The Navigation Messaging System (NMS) is built into the ARC framework. It allows skills to push data (location & obstacle detection) into the messaging system. Then, mapping/navigation SLAM skills can subscribe to the navigation events. The NMS was designed to provide transparent navigation to the user in ARC. You do not have to write any complicated code because the robot skills will do the work for navigation and obstacle avoidance.
The NMS stack consists of sensors that feed data into the messaging system, which are received by mapping skills.
Level #1 - Map & Navigation
This is the way to view the sensor data and organize it into maps for navigating. There are a few skills which do this. They subscribe to the sensor event data and assemble a map. Then, they provide you the ability to click on the map and instruct the robot where to navigate to (either way-point or any destination depending on your sensor data). A few navigation skills are...
Level #3 - Sensor Groups
Skills you require are sensors that feed data into the messaging system that maps are made from. The navigation messaging system collects data by supporting two sensor input groups...
- lidar/obstacle scanners (optional): any kind of sensor that can detect obstacles (laser, 360 degree lidar ultrasonic, IR, etc.). The sensor will detect objects and mark on the map where the robot cannot go (i.e. walls, sofa, chairs, etc.). Supported skills are...
- Localization navigation: Special sensors that keep track of the robot's position (pose) in the real world (IPS, wheel encoders, roomba movement panel, intel realsense t265, etc.). *Note: only one Group #2 sensor can be active at one time.
What Sensors Do You Need?
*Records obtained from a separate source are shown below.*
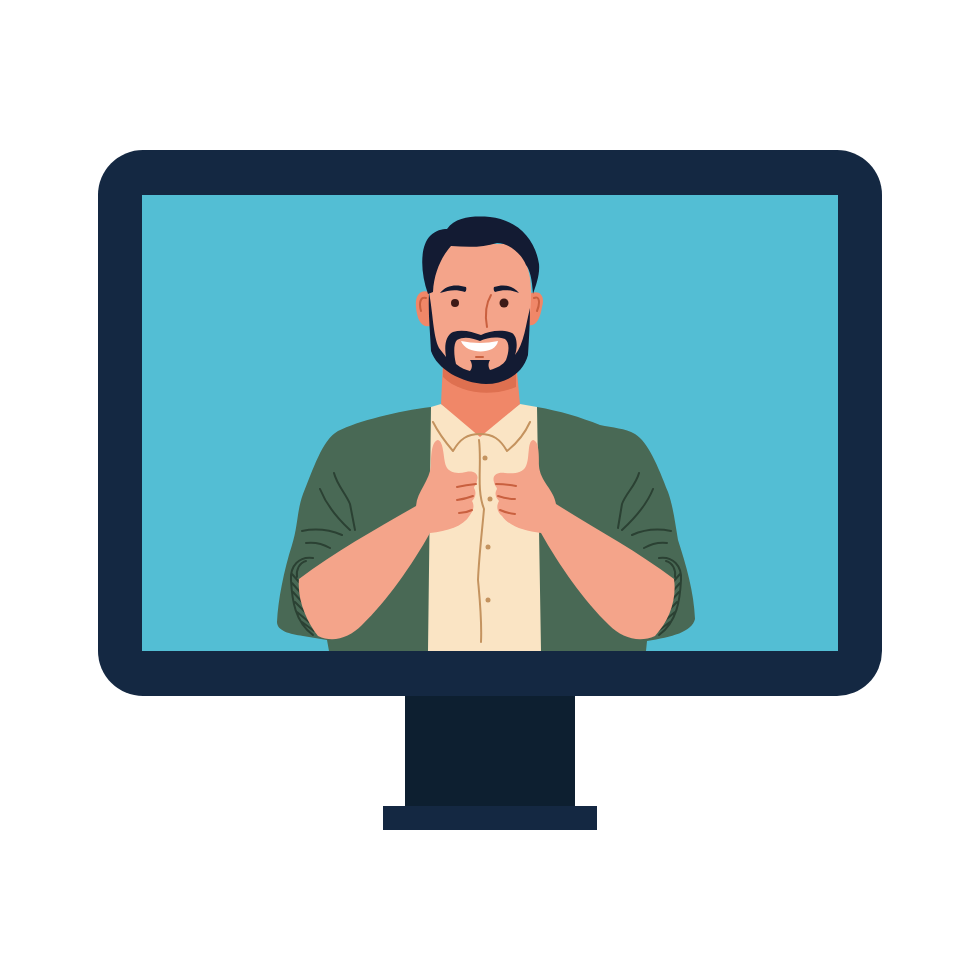
<!DOCTYPE html>
<html lang="en">
<head>
<meta charset="utf-8">
<title>Thumbs up on a video call</title>
<style>
:root {
  --paper: #ffffff;
  --frame: #142842;
  --stand: #0d1f30;
  --screen: #53bed4;
  --hair: #131b33;
  --skin: #f4a48a;
  --skin-deep: #f08768;
  --skin-shade: #de7050;
  --line-skin: #c9603f;
  --jacket: #496955;
  --jacket-line: #2b4133;
  --shirt: #fae4c4;
  --shirt-line: #c4935f;
  --eye: #3d1a17;
}
html, body { margin: 0; background: var(--paper); overflow: hidden; }
.canvas { display: block; width: 980px; height: 980px; }
.frame { fill: var(--frame); }
.stand { fill: var(--stand); }
.screen { fill: var(--screen); }
.hair { fill: var(--hair); }
.skin { fill: var(--skin); }
.skin-deep { fill: var(--skin-deep); }
.skin-shade { fill: var(--skin-shade); }
.jacket { fill: var(--jacket); }
.shirt { fill: var(--shirt); }
.eye { fill: var(--eye); }
.teeth { fill: var(--paper); }
.button { fill: var(--shirt-line); }
.folds, .seams, .creases { fill: none; stroke-linecap: round; stroke-linejoin: round; stroke-width: 2; }
.folds { stroke: var(--jacket-line); }
.seams { stroke: var(--shirt-line); }
.creases { stroke: var(--line-skin); }
</style>
</head>
<body>
<svg class="canvas" viewBox="0 0 980 980" role="img" aria-label="Computer monitor showing a smiling bearded man giving two thumbs up">
  <g id="monitor">
    <rect class="stand" x="405" y="690" width="170" height="118"/>
    <rect class="frame" x="383" y="806" width="214" height="24"/>
    <rect class="frame" x="98" y="150" width="784" height="546" rx="45"/>
    <rect class="screen" x="142" y="195" width="696" height="456"/>
  </g>

  <g id="man">
    <g id="clothes">
      <path class="jacket" d="M431 407C398 411 358 421 338 431C322 440 313 470 303 494C297 510 298 526 292 545C284 570 278 600 277 622C277 631 290 634 303 636L327 640L329 651H646L647 641C672 637 692 632 695 619C694 592 686 565 678 540C675 522 673 506 668 492C658 466 648 442 635 434C625 428 613 428 600 425C580 417 560 411 537 407Z"/>
      <path class="shirt" d="M431 407L441 404L480 430L520 404L537 407L541 651H428Z"/>
    </g>

    <g id="neck">
      <path class="skin-deep" d="M443 362L441 404L480 437L520 404L516 362Z"/>
      <path class="skin-shade" d="M443 366V377C460 394 492 397 516 387V366Z"/>
    </g>

    <g id="shirt-details">
      <path class="seams" d="M433 422C439 434 447 444 453 451C460 439 467 434 480 434C493 434 500 439 507 451C516 444 525 433 530 422"/>
      <path class="seams" d="M479 440C482 465 476 488 484 509C482 532 479 556 478 580C480 602 482 620 481 642"/>
      <circle class="button" cx="485" cy="458" r="2.5"/>
      <circle class="button" cx="490" cy="499" r="2.5"/>
      <circle class="button" cx="488" cy="547" r="2.5"/>
      <circle class="button" cx="488" cy="600" r="2.5"/>
    </g>

    <g id="sleeve-folds" class="folds">
      <path d="M334 473C337 485 346 494 350 504L355 530M320 489C326 504 337 518 350 530M302 531C317 528 330 530 342 535M306 543C314 542 323 544 330 548"/>
      <path d="M313 558C299 556 290 566 291 580C292 600 295 622 313 635M306 561C299 563 296 570 297 577M292 574L299 582M292 583L300 592M293 592L302 602M295 602L305 612M297 612L309 622M302 622L314 631"/>
      <path d="M639 473C636 485 626 493 622 504L618 528M653 489C647 504 635 518 622 530M671 531C656 528 643 530 632 535M667 543C659 542 651 544 644 548"/>
      <path d="M659 558C673 556 682 566 681 580C680 600 677 622 659 635M666 561C673 563 676 570 675 577M680 574L673 582M680 583L672 592M679 592L670 602M677 602L667 612M675 612L663 622M670 622L658 631"/>
    </g>

    <g id="arms">
      <path class="skin" d="M299 579C336 551 378 528 416 506C417 491 430 481 431 465C431 454 432 441 438 440C444 442 443 457 446 466C449 473 457 474 466 472C475 470 479 475 477 480C477 484 474 486 474 488C477 493 475 498 472 501C475 506 473 511 470 515C463 527 447 531 430 533C412 565 387 601 362 625C349 638 333 643 318 636C307 622 297 600 299 579Z"/>
      <path class="skin" d="M674 579C637 551 594 528 556 504C554 490 540 481 539 466C539 454 539 441 533 440C527 442 530 457 526 466C523 473 514 474 505 473C496 472 492 476 494 482C494 485 497 487 497 489C494 494 496 498 499 501C496 506 497 512 502 516C510 527 525 531 541 533C559 565 584 601 609 625C622 638 639 643 655 636C669 621 677 600 674 579Z"/>
      <path class="creases" d="M457 487Q466 485 476 484M457 500Q465 499 473 496M459 513Q466 513 472 510M496 484Q506 484 516 486M498 496Q507 499 515 499M500 510Q507 513 515 514"/>
    </g>

    <g id="head">
      <path class="skin-deep" d="M429 292C419 289 415 297 416 307C417 319 421 328 430 326ZM531 293C541 290 545 297 542 307C540 319 536 327 528 325Z"/>
      <path class="creases" d="M426 298C420 296 419 304 421 311M534 298C540 295 540 304 537 311"/>
      <path class="skin" d="M430 285C432 262 440 247 452 244H505C520 246 530 264 531 288C532 310 527 340 524 354C516 374 500 380 486 380C462 380 441 368 434 350C430 330 429 307 430 285Z"/>
      <path class="hair" d="M428 294C420 272 420 246 430 236C436 230 442 229 447 229C456 216 475 216 490 217C517 220 535 238 539 264C540 275 536 285 533 294C532 279 530 270 526 265C521 253 509 243 497 243C482 248 466 247 451 246C442 256 434 272 433 292Z"/>
      <path class="hair" fill-rule="evenodd" d="M429 293C433 312 433 336 439 348L446 357C444 345 446 335 453 332C463 329 472 332 481 335C489 331 502 329 512 333C517 336 518 346 515 355C524 344 526 324 530 308C530 322 529 338 528 355C523 374 505 384 486 384C461 383 437 369 431 351C430 330 428 312 429 293ZM457 340C453 344 454 356 456 364C461 368 466 370 470 371C473 367 472 363 470 360H490C488 363 488 367 490 370C497 368 503 365 506 360C509 352 510 343 505 339C495 336 487 338 480 341C472 338 464 336 457 340Z"/>
      <path class="teeth" d="M461 341Q480 345 498 341C496 355 466 355 461 341Z"/>
      <path class="creases" d="M476 357H483"/>
      <path class="hair" d="M440 293C446 285 456 284 466 287Q467 290 465 292C456 289 449 290 440 293ZM519 293C513 285 503 284 494 287Q493 290 495 292C504 289 511 290 519 293Z"/>
      <circle class="eye" cx="455" cy="303" r="4"/>
      <circle class="eye" cx="504" cy="303" r="4.5"/>
      <path class="creases" d="M491 295C485 305 485 316 487 327"/>
    </g>
  </g>
</svg>
</body>
</html>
Generally, a Level #1 navigator will require a Level #3 Sensor #2 for navigating because it is the sensor that knows where the robot is. Sensor group #1 is optional because it is used to create a no-go map of places the robot cannot go. However, your robot can still navigate through pre-recorded paths with only sensor group #2. It'll be up to you to decide how important autonomous navigation is vs pre-recorded paths.For Pre-recorded Path
This option uses only sensor group #2.The robot can only drive pre-recorded paths to pre-defined way-points within the map.For Autonomous Navigation
This option uses both sensor groups #1 & #2. The robot can drive any path to get to any destination within the map.
Cartesian Coordinate System
This robot skill uses cartesian coordinates to reference the robot's position from the starting position. The starting position is always 0,0 and is defined at startup. As the robot navigates, the skill measures the distance from the starting position. The unit of measurement is in CM (centimeters). Read more about the cartesian coordinate system on Wikipedia.
Navigation, localization, and known pose positioning of robotics has been researched and documented by many experts. While the Intel T265 has demonstrated the greatest success at inside-out localization, there are many other methods that have been attempted over the years. The topic of reach into robot navigation is far too vast to be covered in this manual. However, we'll leave you with a few papers that have greatly influenced the robot industry in this field.
- Where Am I? - Systems and Methods for Mobile Robot Positioning by J. Borenstein, H. R. Everett, and L. Feng
- Carleton Winter 2012 Position Estimation presentation